RIP, Sir George!

GUEST REVIEW: The Beatles – Stereo Box Set LP version


THE BEATLES – Stereo Box Set (2009 LP version, Apple/EMI)

By: Lemon Kurri Klopek

I’m a sucker for a good boxed-set. I own several. A couple from The Beach Boys, and The Who, one from David Bowie, The Rolling Stones, heck, even The Monkees. When we’re talking The Beatles though, I have a number of them. The original bread box set of CDs, the Singles Collection, the E.P. Collection, the Anthologies, The Capitol sets, the Mono box and the Stereo box. Then of course the individual solo sets. The Lennon box, Onceuponatime, the Darkhorse Years, the list goes on. I have the special editions from each member’s solo catalogue. All Things Must Pass, Band On The Run, etcetera.  So when I saw the giant LP collection sitting there staring at me in the record store, it was no surprise when I found myself lugging it, double bagged out to the trunk of my car.

I must say it is an impressive set. All original UK releases plus Past Masters, all stereo versions, and all on 180 gram vinyl. These sets of vinyl are on the retail shelves for close to $350. I bought mine from a local establishment that was running a sale that weekend. I walked out having parted with 276 of my dollars. That’s tax included too. Not a bad deal considering there are 14 records (two of which are doubles.) That is less than $20 per record if you’re keeping track.

BEATLES

One small added bonus is, there is a foam cushion in the box that when removed makes room for the Yellow Submarine Songtrack and the #1s double record released years ago. Now I’m sure you could put other releases in there like, I don’t know, Love, or Yesterday and Today but I put in #1s and Yellow Sub. You put in whatever you like, it’s a free country… Anyway…

I figured the thing to do was to start at the beginning. So after unsheathing the box from its’ cellophane wrapping, (one of the best parts of buying a record and sadly something a generation will miss out on entirely) out came the beefy 180 gram stereo version of Please Please Me. I placed it on my Rega turntable and dropped the needle. In an instant it was the 11th of February 1963 and I was standing in EMI Studios on Abbey Road in London. Listening to what for all intents and purposes is a recording of The Beatles live set at the time. George Martin’s stereo mix of “I Saw Her Standing There” which was released a month after the original Mono mix, was filling my living room. The second release With The Beatles followed and then of course, A Hard Day’s Night. Stellar the lot.

5/5 stars

Contents:

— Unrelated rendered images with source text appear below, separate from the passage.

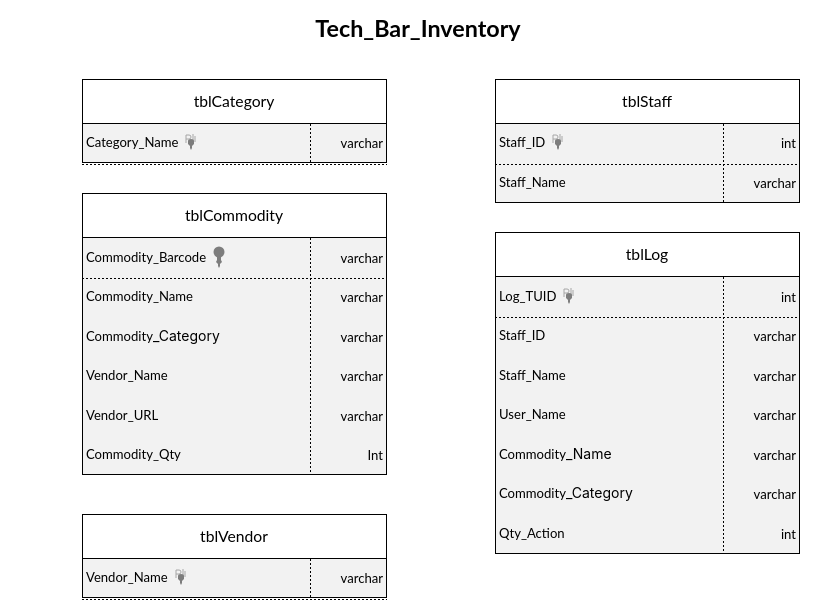
<!DOCTYPE html>
<html lang="en">
<head>
<meta charset="utf-8">
<title>Tech_Bar_Inventory</title>
<style>
:root {
  --paper: #ffffff;
  --ink: #000000;
  --row-fill: #f2f2f2;
  --key: #7d7d7d;
  --key-faint: #a6a6a6;
}
* { box-sizing: border-box; margin: 0; padding: 0; }
html, body { width: 836px; height: 612px; overflow: hidden; background: var(--paper); }
body { position: relative; color: var(--ink); font-family: Lato, "Open Sans", sans-serif; }
h1 {
  position: absolute; top: 11px; left: 0; width: 836px;
  font-size: 23.3px; line-height: 34px; font-weight: 700; text-align: center;
}
.entity {
  position: absolute; width: 305px;
  border: 1px solid var(--ink); background: var(--row-fill);
}
.entity h2 {
  height: 44px; padding-right: 1px;
  border-bottom: 1px solid var(--ink); background: var(--paper);
  font-size: 15.7px; line-height: 43px; font-weight: 400; text-align: center;
}
.category { left: 82px; top: 79px; height: 84px; }
.commodity { left: 82px; top: 193px; height: 282px; }
.vendor { left: 82px; top: 514px; height: 84px; }
.staff { left: 495px; top: 79px; height: 124px; }
.log { left: 495px; top: 232px; height: 322px; }
.fields { position: relative; list-style: none; }
.entity::after {
  content: ""; position: absolute; left: 227px; top: 44px; bottom: 0; width: 1px;
  background: repeating-linear-gradient(180deg, var(--ink) 0 2px, transparent 2px 4px);
}
.field {
  display: grid; grid-template-columns: 227px 1fr; align-items: center;
  height: 39.5px; font-size: 13.1px; line-height: 18px; white-space: nowrap;
}
.primary { position: relative; height: 38px; }
.primary::after {
  content: ""; position: absolute; left: -1px; right: -1px; top: 40px; height: 1px;
  background: repeating-linear-gradient(90deg, var(--ink) 0 2px, transparent 2px 4px);
}
.name { position: relative; top: 0.5px; padding-left: 3px; }
.type { position: relative; top: 1.5px; padding-right: 3px; text-align: right; }
.primary .name { display: flex; align-items: center; gap: 5px; top: 0; }
.primary .type { top: 1px; }
.compact .primary .name { top: -1px; }
.compact .primary .type { top: 0; }
.alt { font-family: Inter, sans-serif; font-size: 14px; line-height: 1; }
.key { display: block; flex: none; width: 16px; height: 26px; }
.symbols { position: absolute; width: 0; height: 0; }
</style>
</head>
<body>
<svg class="symbols" aria-hidden="true">
  <defs>
    <symbol id="key-mark" viewBox="0 0 16 26">
      <path d="M3 14V6h3q2 0 2 2t-2 2H3M10 5v8M12 7v6" fill="none" stroke="var(--key-faint)"/>
      <path d="M5 12q0-2 3-2t3 2v3l-2 2v2l-1 2-1-2v-2l-2-2z" fill="var(--key)"/>
    </symbol>
    <symbol id="key-round" viewBox="0 0 16 26">
      <circle cx="8" cy="8" r="5.5" fill="var(--key)"/>
      <path d="M6 12h4v4l1 2-2 2v2l-1 2-1-2v-2l-2-2 1-2z" fill="var(--key)"/>
    </symbol>
  </defs>
</svg>

<h1>Tech_Bar_Inventory</h1>

<section class="entity compact category">
  <h2>tblCategory</h2>
  <ul class="fields">
    <li class="field primary"><span class="name">Category_Name<svg class="key" aria-hidden="true"><use href="#key-mark"/></svg></span><span class="type">varchar</span></li>
  </ul>
</section>

<section class="entity commodity">
  <h2>tblCommodity</h2>
  <ul class="fields">
    <li class="field primary"><span class="name">Commodity_Barcode<svg class="key" aria-hidden="true"><use href="#key-round"/></svg></span><span class="type">varchar</span></li>
    <li class="field"><span class="name">Commodity_Name</span><span class="type">varchar</span></li>
    <li class="field"><span class="name">Commodity<span class="alt">_Category</span></span><span class="type">varchar</span></li>
    <li class="field"><span class="name">Vendor_Name</span><span class="type">varchar</span></li>
    <li class="field"><span class="name">Vendor_URL</span><span class="type">varchar</span></li>
    <li class="field"><span class="name">Commodity_Qty</span><span class="type">Int</span></li>
  </ul>
</section>

<section class="entity compact vendor">
  <h2>tblVendor</h2>
  <ul class="fields">
    <li class="field primary"><span class="name">Vendor_Name<svg class="key" aria-hidden="true"><use href="#key-mark"/></svg></span><span class="type">varchar</span></li>
  </ul>
</section>

<section class="entity compact staff">
  <h2>tblStaff</h2>
  <ul class="fields">
    <li class="field primary"><span class="name">Staff_ID<svg class="key" aria-hidden="true"><use href="#key-mark"/></svg></span><span class="type">int</span></li>
    <li class="field"><span class="name">Staff_Name</span><span class="type">varchar</span></li>
  </ul>
</section>

<section class="entity log">
  <h2>tblLog</h2>
  <ul class="fields">
    <li class="field primary"><span class="name">Log_TUID<svg class="key" aria-hidden="true"><use href="#key-mark"/></svg></span><span class="type">int</span></li>
    <li class="field"><span class="name">Staff_ID</span><span class="type">varchar</span></li>
    <li class="field"><span class="name">Staff_Name</span><span class="type">varchar</span></li>
    <li class="field"><span class="name">User_Name</span><span class="type">varchar</span></li>
    <li class="field"><span class="name">Commodity<span class="alt">_Name</span></span><span class="type">varchar</span></li>
    <li class="field"><span class="name">Commodity<span class="alt">_Category</span></span><span class="type">varchar</span></li>
    <li class="field"><span class="name">Qty_Action</span><span class="type">int</span></li>
  </ul>
</section>
</body>
</html>
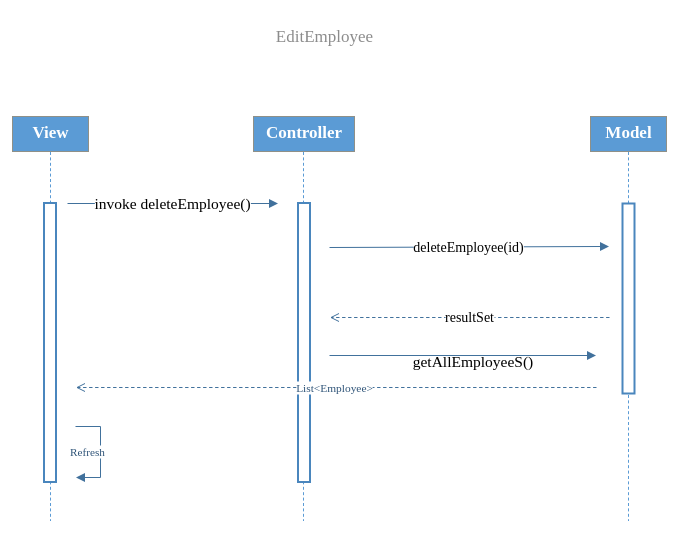
<!DOCTYPE html>
<html lang="en">
<head>
<meta charset="utf-8">
<title>EditEmployee sequence diagram</title>
<style>
:root {
  --paper: #ffffff;
  --title: #8c8c8c;
  --head-fill: #5b9bd5;
  --head-edge: #8f9088;
  --lifeline: #5b9bd5;
  --bar: #4a86bd;
  --arrow: #41719c;
  --return: #41719c;
  --note: #2f5478;
  --ink: #000000;
}
* { box-sizing: border-box; margin: 0; padding: 0; }
html, body { width: 679px; height: 535px; overflow: hidden; background: var(--paper); }
.diagram {
  position: relative;
  width: 679px;
  height: 535px;
  overflow: hidden;
  font-family: "Liberation Serif", "Times New Roman", serif;
  color: var(--ink);
}
.title, .label, .participant { position: absolute; white-space: nowrap; }
.title, .label { transform: translate(-50%, -50%); }
.title { left: 324.5px; top: 36.5px; font-size: 17px; font-weight: 400; color: var(--title); }
.participant {
  top: 116px;
  height: 36px;
  padding-bottom: 3px;
  display: flex;
  align-items: center;
  justify-content: center;
  background: var(--head-fill);
  border: 1px solid var(--head-edge);
  color: var(--paper);
  font-size: 17px;
  font-weight: 700;
}
.view { left: 12px; width: 77px; }
.controller { left: 253px; width: 102px; }
.model { left: 590px; width: 77px; }
.connections { position: absolute; left: 0; top: 0; display: block; }
.lifelines { stroke: var(--lifeline); stroke-width: 1; stroke-dasharray: 3 2.4; }
.activations { fill: var(--paper); stroke: var(--bar); stroke-width: 2; }
.calls { fill: none; stroke: var(--arrow); stroke-width: 1; }
.returns { fill: none; stroke: var(--return); stroke-width: 1; }
.dashed { stroke-dasharray: 3.4 2.6; }
.heads { fill: var(--arrow); }
.label { line-height: 13px; background: var(--paper); }
.large { font-size: 15.5px; }
.medium { font-size: 14px; }
.small { font-size: 11.4px; color: var(--note); }
.clear { background: none; }
.invoke { left: 172.5px; top: 203px; }
.delete { left: 468.5px; top: 247px; }
.result { left: 469.5px; top: 317px; }
.get-all { left: 473px; top: 361px; }
.list { left: 334.5px; top: 387.5px; }
.refresh { left: 87.5px; top: 451.5px; font-size: 11.2px; }
</style>
</head>
<body>
<main class="diagram">
  <h1 class="title">EditEmployee</h1>

  <svg class="connections" width="679" height="535" viewBox="0 0 679 535" aria-hidden="true">
    <defs>
      <polygon id="solid-head" points="0,0 -9,-4.5 -9,4.5"/>
      <path id="open-head" d="M8 -4 L0 0 L8 4"/>
    </defs>
    <g class="lifelines">
      <line x1="50.5" y1="152" x2="50.5" y2="521"/>
      <line x1="303.5" y1="152" x2="303.5" y2="521"/>
      <line x1="628.5" y1="152" x2="628.5" y2="521"/>
    </g>
    <g class="activations">
      <rect x="44" y="203" width="12" height="279"/>
      <rect x="298" y="203" width="12" height="279"/>
      <rect x="622.5" y="203.5" width="12" height="190"/>
    </g>
    <g class="calls">
      <line x1="67.5" y1="203.5" x2="270" y2="203.5"/>
      <line x1="329.5" y1="247.5" x2="601" y2="246.5"/>
      <line x1="329.5" y1="355.5" x2="588" y2="355.5"/>
      <path d="M75.500 426.500 H100.500 V477.500 H84"/>
    </g>
    <g class="heads">
      <use href="#solid-head" x="278" y="203.500"/>
      <use href="#solid-head" x="609" y="246.500"/>
      <use href="#solid-head" x="596" y="355.500"/>
      <use href="#solid-head" transform="translate(76 477.500) rotate(180)"/>
    </g>
    <g class="returns">
      <line class="dashed" x1="609.5" y1="317.5" x2="331" y2="317.5"/>
      <use href="#open-head" x="331" y="317.500"/>
      <line class="dashed" x1="596.5" y1="387.5" x2="77" y2="387.5"/>
      <use href="#open-head" x="77" y="387.500"/>
    </g>
  </svg>

  <h2 class="participant view">View</h2>
  <h2 class="participant controller">Controller</h2>
  <h2 class="participant model">Model</h2>

  <p class="label large invoke">invoke deleteEmployee()</p>
  <p class="label medium delete">deleteEmployee(id)</p>
  <p class="label medium result">resultSet</p>
  <p class="label large clear get-all">getAllEmployeeS()</p>
  <p class="label small list">List&lt;Employee&gt;</p>
  <p class="label small refresh">Refresh</p>
</main>
</body>
</html>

Please Please Me (1963)
With The Beatles (1963)
A Hard Day’s Night (1964)
Beatles for Sale (1964)
Help! (1965)
Rubber Soul (1965)
Revolver (1966)
Sgt. Pepper’s Lonely Hearts Club Band (1967)
Magical Mystery Tour (1967)
The Beatles (1968)
Yellow Submarine (1969)
Abbey Road (1969)
Let It Be (1970)
Past Masters (1962–1970)

Further reading:
THE BEATLES – In Mono (2009)